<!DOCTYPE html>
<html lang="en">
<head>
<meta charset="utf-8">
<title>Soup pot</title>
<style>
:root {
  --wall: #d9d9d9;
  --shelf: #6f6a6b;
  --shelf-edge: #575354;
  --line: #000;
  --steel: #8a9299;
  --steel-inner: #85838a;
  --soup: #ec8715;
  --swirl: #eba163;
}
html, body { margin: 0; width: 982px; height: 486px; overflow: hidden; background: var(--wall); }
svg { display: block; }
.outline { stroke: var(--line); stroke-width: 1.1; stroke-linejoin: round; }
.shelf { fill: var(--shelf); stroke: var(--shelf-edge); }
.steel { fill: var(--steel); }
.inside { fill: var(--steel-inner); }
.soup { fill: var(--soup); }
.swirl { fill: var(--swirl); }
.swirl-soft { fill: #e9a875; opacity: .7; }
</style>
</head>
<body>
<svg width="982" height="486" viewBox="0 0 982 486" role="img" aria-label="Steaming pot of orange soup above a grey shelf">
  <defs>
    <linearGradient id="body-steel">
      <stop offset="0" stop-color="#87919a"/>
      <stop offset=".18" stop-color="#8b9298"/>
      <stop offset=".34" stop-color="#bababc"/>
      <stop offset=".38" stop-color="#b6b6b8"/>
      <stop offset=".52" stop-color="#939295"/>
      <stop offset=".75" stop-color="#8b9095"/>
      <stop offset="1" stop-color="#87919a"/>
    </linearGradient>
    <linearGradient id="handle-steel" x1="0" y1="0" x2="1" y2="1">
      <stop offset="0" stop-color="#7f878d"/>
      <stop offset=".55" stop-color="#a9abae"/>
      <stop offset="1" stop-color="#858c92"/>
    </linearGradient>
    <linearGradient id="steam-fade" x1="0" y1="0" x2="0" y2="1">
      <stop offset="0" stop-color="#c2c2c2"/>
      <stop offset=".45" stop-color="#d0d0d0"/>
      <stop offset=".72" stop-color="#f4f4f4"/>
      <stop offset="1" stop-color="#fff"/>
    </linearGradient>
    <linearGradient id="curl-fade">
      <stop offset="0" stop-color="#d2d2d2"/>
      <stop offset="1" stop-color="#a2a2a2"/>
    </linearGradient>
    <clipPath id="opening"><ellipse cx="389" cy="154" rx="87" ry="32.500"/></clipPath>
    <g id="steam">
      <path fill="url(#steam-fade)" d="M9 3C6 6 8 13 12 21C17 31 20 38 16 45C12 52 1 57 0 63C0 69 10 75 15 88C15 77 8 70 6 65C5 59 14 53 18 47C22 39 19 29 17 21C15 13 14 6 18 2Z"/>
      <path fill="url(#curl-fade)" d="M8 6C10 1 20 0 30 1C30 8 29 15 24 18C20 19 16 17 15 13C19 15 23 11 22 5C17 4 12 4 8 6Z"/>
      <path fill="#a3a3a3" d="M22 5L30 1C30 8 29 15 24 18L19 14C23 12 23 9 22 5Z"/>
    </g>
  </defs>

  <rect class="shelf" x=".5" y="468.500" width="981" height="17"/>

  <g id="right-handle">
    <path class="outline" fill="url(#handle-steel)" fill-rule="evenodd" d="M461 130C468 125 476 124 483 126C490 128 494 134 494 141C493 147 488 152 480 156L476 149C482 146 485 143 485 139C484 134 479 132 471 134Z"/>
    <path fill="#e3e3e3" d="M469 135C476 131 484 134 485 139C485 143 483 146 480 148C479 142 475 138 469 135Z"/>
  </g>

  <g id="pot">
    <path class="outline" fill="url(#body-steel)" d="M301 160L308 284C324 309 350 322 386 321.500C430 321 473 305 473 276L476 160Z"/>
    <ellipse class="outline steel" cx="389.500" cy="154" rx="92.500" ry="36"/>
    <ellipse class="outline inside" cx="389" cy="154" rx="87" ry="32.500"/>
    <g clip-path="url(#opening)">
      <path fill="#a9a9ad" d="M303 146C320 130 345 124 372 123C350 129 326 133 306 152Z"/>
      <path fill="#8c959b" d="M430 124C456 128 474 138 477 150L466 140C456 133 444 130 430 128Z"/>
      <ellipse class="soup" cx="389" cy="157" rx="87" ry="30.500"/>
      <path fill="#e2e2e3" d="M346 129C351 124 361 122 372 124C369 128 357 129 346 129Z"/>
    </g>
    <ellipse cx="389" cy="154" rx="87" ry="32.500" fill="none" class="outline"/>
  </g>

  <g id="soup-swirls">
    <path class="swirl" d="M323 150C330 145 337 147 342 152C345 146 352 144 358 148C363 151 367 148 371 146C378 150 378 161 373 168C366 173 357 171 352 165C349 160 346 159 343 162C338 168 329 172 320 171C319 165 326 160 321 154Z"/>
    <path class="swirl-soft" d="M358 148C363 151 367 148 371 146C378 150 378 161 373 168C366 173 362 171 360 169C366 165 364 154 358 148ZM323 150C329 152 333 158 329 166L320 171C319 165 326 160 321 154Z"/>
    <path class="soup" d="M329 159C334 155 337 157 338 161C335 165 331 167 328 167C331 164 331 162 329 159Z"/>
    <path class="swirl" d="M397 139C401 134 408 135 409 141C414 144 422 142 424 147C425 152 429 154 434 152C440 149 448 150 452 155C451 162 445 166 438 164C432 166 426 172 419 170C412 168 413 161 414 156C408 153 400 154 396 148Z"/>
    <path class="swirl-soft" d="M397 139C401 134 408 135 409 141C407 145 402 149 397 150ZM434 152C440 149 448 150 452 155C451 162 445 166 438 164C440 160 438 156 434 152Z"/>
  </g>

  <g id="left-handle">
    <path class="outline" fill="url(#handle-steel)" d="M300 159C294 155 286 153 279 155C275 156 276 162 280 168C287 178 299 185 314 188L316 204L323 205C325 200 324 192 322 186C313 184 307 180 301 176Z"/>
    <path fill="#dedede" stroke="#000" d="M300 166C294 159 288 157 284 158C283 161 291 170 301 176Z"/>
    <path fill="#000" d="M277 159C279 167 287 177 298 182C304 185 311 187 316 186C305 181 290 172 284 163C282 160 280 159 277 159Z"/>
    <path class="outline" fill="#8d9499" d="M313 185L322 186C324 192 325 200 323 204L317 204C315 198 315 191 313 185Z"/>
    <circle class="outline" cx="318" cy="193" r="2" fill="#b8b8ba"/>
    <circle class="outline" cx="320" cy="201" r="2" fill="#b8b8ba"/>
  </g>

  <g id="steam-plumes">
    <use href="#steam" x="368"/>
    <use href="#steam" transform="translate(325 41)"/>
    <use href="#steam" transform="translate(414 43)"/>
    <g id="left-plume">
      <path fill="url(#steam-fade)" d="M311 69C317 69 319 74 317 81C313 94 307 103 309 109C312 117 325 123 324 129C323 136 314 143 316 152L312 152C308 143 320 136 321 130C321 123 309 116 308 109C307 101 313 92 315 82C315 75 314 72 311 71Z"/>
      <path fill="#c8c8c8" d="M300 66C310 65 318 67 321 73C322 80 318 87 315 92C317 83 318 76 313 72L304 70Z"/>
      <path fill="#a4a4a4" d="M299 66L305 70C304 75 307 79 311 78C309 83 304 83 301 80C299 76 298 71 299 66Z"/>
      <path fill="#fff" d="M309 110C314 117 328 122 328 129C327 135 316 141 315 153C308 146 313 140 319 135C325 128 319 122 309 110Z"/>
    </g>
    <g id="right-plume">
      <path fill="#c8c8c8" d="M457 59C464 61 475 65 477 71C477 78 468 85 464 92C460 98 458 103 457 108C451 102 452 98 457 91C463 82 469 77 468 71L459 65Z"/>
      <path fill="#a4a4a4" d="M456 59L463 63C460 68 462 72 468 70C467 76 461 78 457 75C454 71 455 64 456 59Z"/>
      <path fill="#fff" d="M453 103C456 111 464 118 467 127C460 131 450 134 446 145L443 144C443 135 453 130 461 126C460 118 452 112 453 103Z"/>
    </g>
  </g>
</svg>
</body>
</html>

______________________________

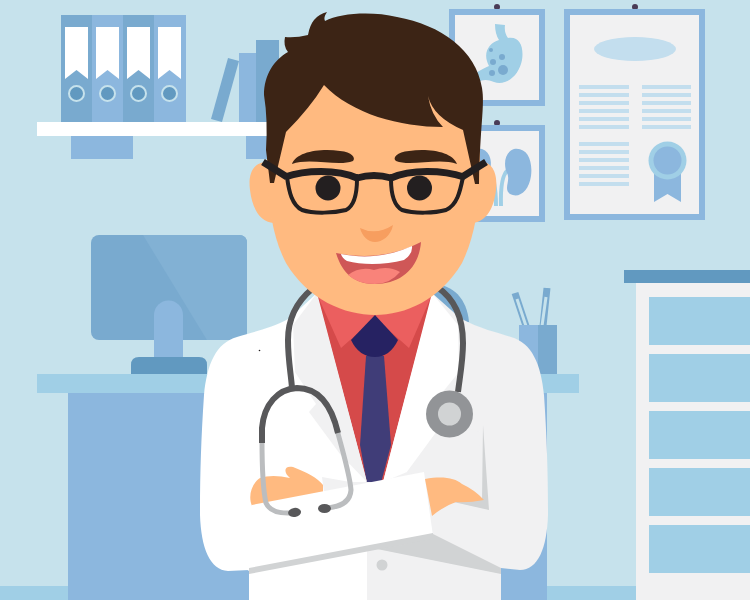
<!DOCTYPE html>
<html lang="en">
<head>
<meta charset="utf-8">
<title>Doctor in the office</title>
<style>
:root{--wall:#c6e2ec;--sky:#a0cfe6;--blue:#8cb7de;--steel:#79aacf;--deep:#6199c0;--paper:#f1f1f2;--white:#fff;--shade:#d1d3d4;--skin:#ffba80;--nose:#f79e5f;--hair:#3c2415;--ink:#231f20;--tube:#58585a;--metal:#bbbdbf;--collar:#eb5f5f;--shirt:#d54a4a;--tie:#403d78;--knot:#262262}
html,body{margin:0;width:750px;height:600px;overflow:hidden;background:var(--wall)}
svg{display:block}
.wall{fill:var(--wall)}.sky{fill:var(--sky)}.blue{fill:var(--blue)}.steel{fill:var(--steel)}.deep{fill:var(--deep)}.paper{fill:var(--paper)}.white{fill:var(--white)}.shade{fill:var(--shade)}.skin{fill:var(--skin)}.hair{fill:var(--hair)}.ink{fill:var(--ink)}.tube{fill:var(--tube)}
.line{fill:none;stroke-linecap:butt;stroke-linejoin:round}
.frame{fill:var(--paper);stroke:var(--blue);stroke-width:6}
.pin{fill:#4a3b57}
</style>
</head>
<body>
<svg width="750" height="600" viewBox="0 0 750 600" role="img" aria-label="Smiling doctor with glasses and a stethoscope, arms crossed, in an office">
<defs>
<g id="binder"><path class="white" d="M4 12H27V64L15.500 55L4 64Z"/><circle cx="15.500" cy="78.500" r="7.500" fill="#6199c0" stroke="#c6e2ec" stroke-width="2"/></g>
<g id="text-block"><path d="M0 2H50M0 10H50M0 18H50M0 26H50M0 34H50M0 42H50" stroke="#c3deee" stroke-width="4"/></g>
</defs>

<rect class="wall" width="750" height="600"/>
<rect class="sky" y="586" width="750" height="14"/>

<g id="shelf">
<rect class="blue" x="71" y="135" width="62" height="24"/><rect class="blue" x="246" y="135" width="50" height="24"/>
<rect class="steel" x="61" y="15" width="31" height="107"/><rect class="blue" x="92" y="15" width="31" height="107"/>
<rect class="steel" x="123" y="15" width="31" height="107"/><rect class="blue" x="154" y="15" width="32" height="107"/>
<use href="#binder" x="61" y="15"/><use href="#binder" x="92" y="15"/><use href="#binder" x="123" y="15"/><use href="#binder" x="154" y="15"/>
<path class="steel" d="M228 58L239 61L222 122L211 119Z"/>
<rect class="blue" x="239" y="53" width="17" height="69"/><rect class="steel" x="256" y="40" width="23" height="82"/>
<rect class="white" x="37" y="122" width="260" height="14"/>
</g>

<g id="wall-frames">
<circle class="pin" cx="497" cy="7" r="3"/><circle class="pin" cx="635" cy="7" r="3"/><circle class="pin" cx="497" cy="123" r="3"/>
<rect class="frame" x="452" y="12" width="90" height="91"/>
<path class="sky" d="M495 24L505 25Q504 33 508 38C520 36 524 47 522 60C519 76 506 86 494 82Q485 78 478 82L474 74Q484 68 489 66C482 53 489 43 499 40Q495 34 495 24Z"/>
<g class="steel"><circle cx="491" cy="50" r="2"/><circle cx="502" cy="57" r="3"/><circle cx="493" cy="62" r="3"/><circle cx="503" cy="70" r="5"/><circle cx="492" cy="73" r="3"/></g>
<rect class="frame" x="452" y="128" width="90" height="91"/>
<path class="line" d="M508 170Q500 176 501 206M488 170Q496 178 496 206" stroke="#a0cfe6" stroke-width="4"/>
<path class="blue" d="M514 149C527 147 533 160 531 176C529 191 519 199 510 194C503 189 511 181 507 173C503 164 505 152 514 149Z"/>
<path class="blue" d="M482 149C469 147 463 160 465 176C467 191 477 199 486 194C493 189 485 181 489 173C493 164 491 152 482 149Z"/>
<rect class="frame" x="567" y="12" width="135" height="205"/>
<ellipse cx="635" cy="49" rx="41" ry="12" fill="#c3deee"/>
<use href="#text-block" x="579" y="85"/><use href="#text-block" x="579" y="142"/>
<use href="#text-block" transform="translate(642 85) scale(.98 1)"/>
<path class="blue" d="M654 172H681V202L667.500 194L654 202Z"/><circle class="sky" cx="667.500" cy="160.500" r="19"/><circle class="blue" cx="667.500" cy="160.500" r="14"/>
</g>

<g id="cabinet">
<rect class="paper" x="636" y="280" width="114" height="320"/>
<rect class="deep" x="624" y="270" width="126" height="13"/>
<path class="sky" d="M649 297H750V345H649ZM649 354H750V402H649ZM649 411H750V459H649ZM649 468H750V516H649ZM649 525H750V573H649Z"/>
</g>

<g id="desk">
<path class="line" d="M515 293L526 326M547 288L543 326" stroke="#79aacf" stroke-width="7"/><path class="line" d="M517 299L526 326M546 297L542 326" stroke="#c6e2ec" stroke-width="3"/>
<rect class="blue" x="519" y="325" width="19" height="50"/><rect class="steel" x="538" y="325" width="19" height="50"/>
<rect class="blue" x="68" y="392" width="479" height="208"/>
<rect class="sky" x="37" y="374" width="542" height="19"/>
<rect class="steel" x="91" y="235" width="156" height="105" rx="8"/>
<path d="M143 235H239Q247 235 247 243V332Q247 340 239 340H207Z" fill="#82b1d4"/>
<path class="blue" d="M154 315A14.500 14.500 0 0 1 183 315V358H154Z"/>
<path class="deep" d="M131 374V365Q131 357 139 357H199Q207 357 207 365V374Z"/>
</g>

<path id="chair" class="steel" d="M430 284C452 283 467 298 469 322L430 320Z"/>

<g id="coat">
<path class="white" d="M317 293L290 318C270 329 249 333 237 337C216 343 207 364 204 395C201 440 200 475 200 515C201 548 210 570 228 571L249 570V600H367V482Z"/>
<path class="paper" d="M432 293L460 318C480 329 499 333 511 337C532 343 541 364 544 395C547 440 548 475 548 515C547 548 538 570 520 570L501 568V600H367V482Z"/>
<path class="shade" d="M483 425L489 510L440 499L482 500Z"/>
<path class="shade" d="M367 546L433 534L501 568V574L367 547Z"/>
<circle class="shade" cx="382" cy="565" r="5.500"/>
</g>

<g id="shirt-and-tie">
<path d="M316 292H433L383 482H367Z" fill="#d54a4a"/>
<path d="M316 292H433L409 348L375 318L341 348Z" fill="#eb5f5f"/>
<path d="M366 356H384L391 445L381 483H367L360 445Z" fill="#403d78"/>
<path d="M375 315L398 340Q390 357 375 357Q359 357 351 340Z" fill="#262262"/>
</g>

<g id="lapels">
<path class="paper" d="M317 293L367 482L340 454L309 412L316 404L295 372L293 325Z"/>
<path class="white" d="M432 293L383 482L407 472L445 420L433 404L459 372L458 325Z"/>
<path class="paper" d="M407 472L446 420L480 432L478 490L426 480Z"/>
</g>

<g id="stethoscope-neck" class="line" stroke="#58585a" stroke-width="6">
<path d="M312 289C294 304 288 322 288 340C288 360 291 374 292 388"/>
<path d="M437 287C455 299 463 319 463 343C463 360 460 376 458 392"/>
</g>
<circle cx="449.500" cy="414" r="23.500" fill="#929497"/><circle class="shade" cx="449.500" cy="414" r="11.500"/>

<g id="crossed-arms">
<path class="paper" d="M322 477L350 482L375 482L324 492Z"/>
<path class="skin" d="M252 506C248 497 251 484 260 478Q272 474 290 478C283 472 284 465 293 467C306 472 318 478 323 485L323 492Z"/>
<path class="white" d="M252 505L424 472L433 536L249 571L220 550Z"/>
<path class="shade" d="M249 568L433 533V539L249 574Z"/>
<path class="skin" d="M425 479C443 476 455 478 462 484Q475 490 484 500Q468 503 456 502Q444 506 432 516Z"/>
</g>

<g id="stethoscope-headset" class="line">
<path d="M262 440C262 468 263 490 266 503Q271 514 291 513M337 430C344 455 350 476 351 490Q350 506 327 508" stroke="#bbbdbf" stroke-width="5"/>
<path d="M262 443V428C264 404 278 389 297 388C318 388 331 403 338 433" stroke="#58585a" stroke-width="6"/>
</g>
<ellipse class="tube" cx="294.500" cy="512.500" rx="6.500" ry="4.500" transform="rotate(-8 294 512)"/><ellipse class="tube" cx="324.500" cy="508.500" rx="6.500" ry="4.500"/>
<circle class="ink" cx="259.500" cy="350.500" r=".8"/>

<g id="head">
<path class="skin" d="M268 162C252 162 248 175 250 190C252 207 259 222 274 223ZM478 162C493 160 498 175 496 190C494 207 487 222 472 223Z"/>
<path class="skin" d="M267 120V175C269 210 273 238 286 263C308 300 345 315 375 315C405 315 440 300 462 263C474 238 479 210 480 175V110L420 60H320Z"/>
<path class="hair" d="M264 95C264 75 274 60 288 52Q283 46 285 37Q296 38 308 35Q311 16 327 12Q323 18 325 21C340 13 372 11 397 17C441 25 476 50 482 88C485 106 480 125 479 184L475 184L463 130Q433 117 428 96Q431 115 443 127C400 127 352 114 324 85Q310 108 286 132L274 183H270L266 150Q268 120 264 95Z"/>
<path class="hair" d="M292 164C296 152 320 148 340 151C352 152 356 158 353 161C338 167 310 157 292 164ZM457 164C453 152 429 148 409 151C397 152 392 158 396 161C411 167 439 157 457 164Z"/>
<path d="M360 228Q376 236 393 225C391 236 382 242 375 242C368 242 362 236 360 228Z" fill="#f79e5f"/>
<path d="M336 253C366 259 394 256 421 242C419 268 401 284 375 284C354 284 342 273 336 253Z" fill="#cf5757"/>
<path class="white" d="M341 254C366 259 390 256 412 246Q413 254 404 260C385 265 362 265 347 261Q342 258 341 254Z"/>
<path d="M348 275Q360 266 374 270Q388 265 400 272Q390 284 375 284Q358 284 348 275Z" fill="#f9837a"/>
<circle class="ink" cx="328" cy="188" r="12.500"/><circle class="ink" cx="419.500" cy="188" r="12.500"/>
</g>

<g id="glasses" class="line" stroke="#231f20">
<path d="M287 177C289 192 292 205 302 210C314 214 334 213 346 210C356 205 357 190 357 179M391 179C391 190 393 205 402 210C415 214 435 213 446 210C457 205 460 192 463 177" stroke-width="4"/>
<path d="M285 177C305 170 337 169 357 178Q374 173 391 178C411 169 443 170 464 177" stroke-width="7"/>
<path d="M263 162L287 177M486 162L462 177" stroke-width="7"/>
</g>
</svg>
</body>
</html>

______________________________

TRY IT: Which lines of the listing contain the string "transform"? Copy each of them.

WRITTEN ANSWER:
    <use href="#steam" transform="translate(325 41)"/>
    <use href="#steam" transform="translate(414 43)"/>
<use href="#text-block" transform="translate(642 85) scale(.98 1)"/>
<ellipse class="tube" cx="294.500" cy="512.500" rx="6.500" ry="4.500" transform="rotate(-8 294 512)"/><ellipse class="tube" cx="324.500" cy="508.500" rx="6.500" ry="4.500"/>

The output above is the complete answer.